* [Exercise]: Compute how many lines in the data below contain "fillStyle"; answer only with that number.

[Task data Boundary: Start]

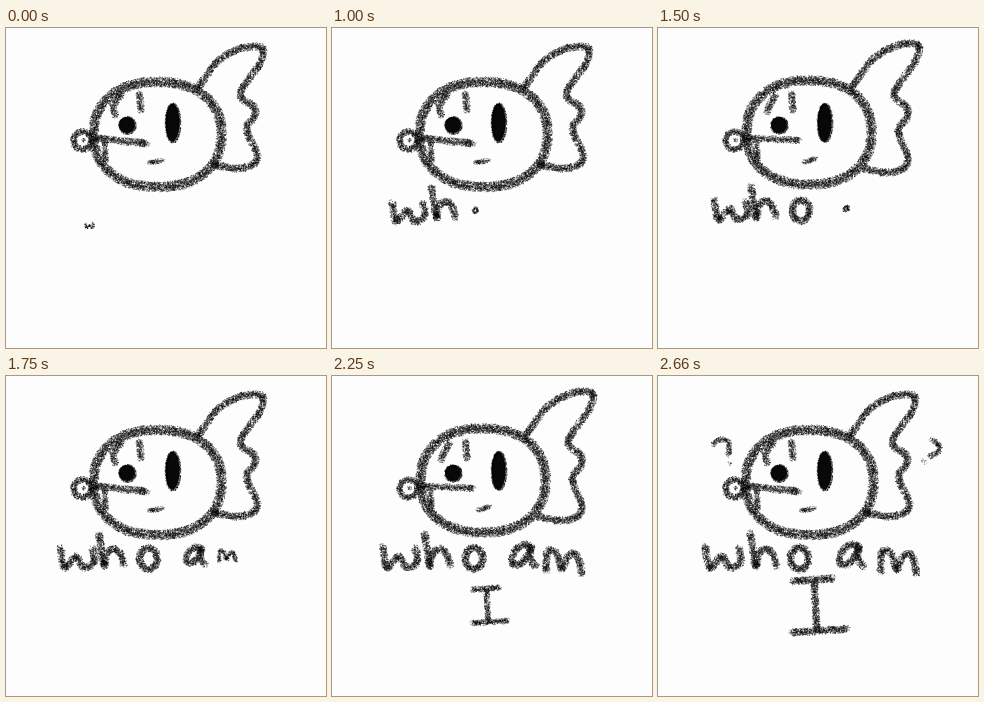
An HTML page with a canvas that plays this animation: 320 by 320 pixels, repeating every 10 s.

```html
<!DOCTYPE html>
<html lang="en">
<head>
<meta charset="utf-8">
<title>who am I</title>
<style>
  html, body { margin: 0; width: 100%; height: 100%; overflow: hidden; background: #fdfdfd; }
  canvas { display: block; width: 100vw; height: 100vh; }
</style>
</head>
<body>
<canvas id="stage" width="320" height="320"></canvas>
<script>
const SIZE = 320, LOOP = 10000, LAST = 32, INK = '#080808', PAPER = '#fdfdfd';
const stage = document.getElementById('stage').getContext('2d');

const clamp = t => Math.max(0, Math.min(1, t));
const lerp = (a, b, t) => a + (b - a) * t;
const easeOut = (t, power) => 1 - (1 - clamp(t)) ** power;
// "x,y x,y" -> [[x, y], ...]
const path = text => text.split(' ').map(p => p.split(',').map(Number));

function seeded(seed) {
  let s = seed * 7919 + 12345;
  return () => {
    s = (s + 0x6D2B79F5) | 0;
    let t = Math.imul(s ^ (s >>> 15), 1 | s);
    t = (t + Math.imul(t ^ (t >>> 7), 61 | t)) ^ t;
    return ((t ^ (t >>> 14)) >>> 0) / 4294967296;
  };
}

// Closed superellipse; exponent 2 is a plain ellipse.
function oval(cx, cy, rx, ry, exponent = 2, steps = 24) {
  const bend = v => Math.sign(v) * Math.abs(v) ** (2 / exponent);
  return Array.from({ length: steps + 1 }, (_, i) => {
    const a = (i % steps) / steps * 2 * Math.PI;
    return [cx + bend(Math.cos(a)) * rx, cy + bend(Math.sin(a)) * ry];
  });
}

function spline(a, b, c, d, t) {
  return 0.5 * (2 * b + (c - a) * t + (2 * a - 5 * b + 4 * c - d) * t * t
    + (3 * b - a - 3 * c + d) * t * t * t);
}

// Scatter soft charcoal grains along a smooth curve.
function chalk(ctx, rnd, width, pts) {
  const last = pts.length - 1;
  const closed = last > 2 && pts[0].join() === pts[last].join();
  const at = i => closed ? pts[(i + last) % last] : pts[Math.max(0, Math.min(last, i))];
  for (let i = 0; i < last; i++) {
    const [a, b, c, d] = [at(i - 1), at(i), at(i + 1), at(i + 2)];
    const grains = Math.ceil(Math.hypot(c[0] - b[0], c[1] - b[1]) * width * 1.8);
    for (let g = 0; g < grains; g++) {
      const t = rnd(), angle = rnd() * 2 * Math.PI;
      const r = rnd() ** 0.6 * width / 2;
      const x = spline(a[0], b[0], c[0], d[0], t) + Math.cos(angle) * r;
      const y = spline(a[1], b[1], c[1], d[1], t) + Math.sin(angle) * r;
      ctx.globalAlpha = 0.3 + rnd() * 0.4;
      ctx.fillRect(x, y, 1, 1);
    }
  }
  ctx.globalAlpha = 1;
}

function eye(ctx, rnd, cx, cy, rx, ry) {
  ctx.beginPath();
  ctx.ellipse(cx, cy, rx - 1, ry - 1, 0, 0, 2 * Math.PI);
  ctx.fill();
  chalk(ctx, rnd, 2.5, oval(cx, cy, rx - 1, ry - 1));
}

// The fish has two drawings: sway 0 and sway 1.
function drawFish(sway) {
  const canvas = document.createElement('canvas');
  canvas.width = canvas.height = SIZE;
  const ctx = canvas.getContext('2d'), rnd = seeded(sway + 1);
  ctx.fillStyle = INK;
  const line = (width, pts) => chalk(ctx, rnd, width, pts);

  line(10.5, oval(151 - sway / 2, 106 - 2 * sway, 64 - 1.5 * sway, 52.5 - sway / 2, 2.25));

  const tail = path('191,60 211,33 232,21 247,18 256,20 254,34 234,65 247,78 248,88 240,101 250,124 248,135 230,140 207,136');
  line(8, tail.map(([x, y]) => [
    x + sway * (4 - 0.05 * (y - 20)),
    y + sway * (0.06 * (y - 20) - 3)
  ]));

  line(7.5, [[115 + 2 * sway, 66], [107 + 4 * sway, 77], [109, 87 - 3 * sway]]);
  line(7.5, [[133, 65], [134.5, 82]]);
  line(8 - sway, [[88, 109.5], [140, 115 - 3 * sway]]);
  line(6.5, [[98, 113], [99, 132]]);
  line(5.5, [[143 + 2 * sway, 134], [156 + sway, 132 - 2 * sway]]);
  line(7 - sway / 2, oval(76, 112, 9, 9));
  line(4.5, [[76, 112], [78, 112]]);
  eye(ctx, rnd, 121, 97, 9, 9);
  eye(ctx, rnd, 166.5, 94.5, 8, 20);
  return canvas;
}
const fish = [drawFish(0), drawFish(1)];

// Shapes live in a -1..1 box. Each letter is born small at `from`, grows to
// `size` and drifts to `to` over `settle` steps.
const question = [path('-.75,-.65 -.15,-1 .5,-.75 .5,.25'), path('.62,1 .7,1')];
const letters = [
  { born: 0, settle: 32, from: [83, 197], to: [65, 181], size: [18, 12],
    strokes: [path('-1,-.9 -.75,.85 -.1,-.1 .35,.85 .95,.4 .85,-.8')] },
  { born: 6, settle: 12, from: [117, 184], to: [105, 174], size: [13, 17],
    strokes: [path('-1,-1 -.6,.9 -.4,.2 .2,-.1 .7,.2 1,.9')] },
  { born: 12, settle: 20, from: [143, 182], to: [141, 182], size: [9, 11],
    strokes: [oval(0, 0, 1, 1)] },
  { born: 18, settle: 14, from: [188, 180], to: [193, 179], size: [12.5, 11],
    strokes: [path('.6,-.8 0,-1 -.8,-.3 -.9,.7 -.3,.8 .3,0 .6,-.8 .5,.3 1,1')] },
  { born: 20, settle: 12, from: [219, 177], to: [240, 185], size: [18, 13],
    strokes: [path('-1,.8 -.9,-.8 -.4,-.6 -.1,.6 .2,-.3 .6,-.6 .9,.1 1,1')] },
  { born: 25, settle: 7, from: [156, 229], to: [161, 229], size: [27, 27],
    strokes: [path('-1,-.9 .5,-1'), path('-.2,-.9 -.1,.9'), path('-1,1 1,.87')] },
  { born: 28, settle: 4, from: [66, 79], to: [64, 75], size: [12, 12],
    brush: 6, strokes: question },
  { born: 28, settle: 4, from: [268, 79], to: [271, 74], size: [10.5, 10.5],
    brush: 6, turn: Math.PI / 3, strokes: question }
];

function drawLetter(rnd, letter, step) {
  const { born, settle, from, to, size, strokes, brush = 8, turn = 0 } = letter;
  const age = step - born;
  if (age < 0) return;
  const grown = lerp(0.25, 1, easeOut(age / Math.min(6, settle), 2)) * lerp(0.88, 1, step / LAST);
  const cx = lerp(from[0], to[0], clamp(age / settle));
  const cy = lerp(from[1], to[1], easeOut(age / settle, 4));
  const [cos, sin] = [Math.cos(turn), Math.sin(turn)];
  const place = ([x, y]) => {
    const [dx, dy] = [x * size[0] * grown, y * size[1] * grown];
    return [cx + dx * cos - dy * sin, cy + dx * sin + dy * cos];
  };
  const width = brush * Math.min(1, 0.1 + grown * 1.05);
  strokes.forEach(pts => chalk(stage, rnd, width, pts.map(place)));
}

function draw(step) {
  stage.fillStyle = PAPER;
  stage.fillRect(0, 0, SIZE, SIZE);
  stage.drawImage(fish[Math.floor(step / 2) % 2], 0, 0);
  stage.fillStyle = INK;
  const rnd = seeded(step + 50);
  letters.forEach(letter => drawLetter(rnd, letter, step));
}

// Twelve steps per second, rounded down to 10 ms, then a long hold.
function stepAt(time) {
  const centis = Math.floor(time / 10);
  return Math.min(LAST, Math.ceil(3 * (centis + 1) / 25) - 1);
}

const start = performance.now();
let shown = -1;

function tick() {
  const step = stepAt((performance.now() - start) % LOOP);
  if (step !== shown) draw(shown = step);
  requestAnimationFrame(tick);
}
tick();
</script>
</body>
</html>
```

[Task data Boundary: End]

* [Response]: 3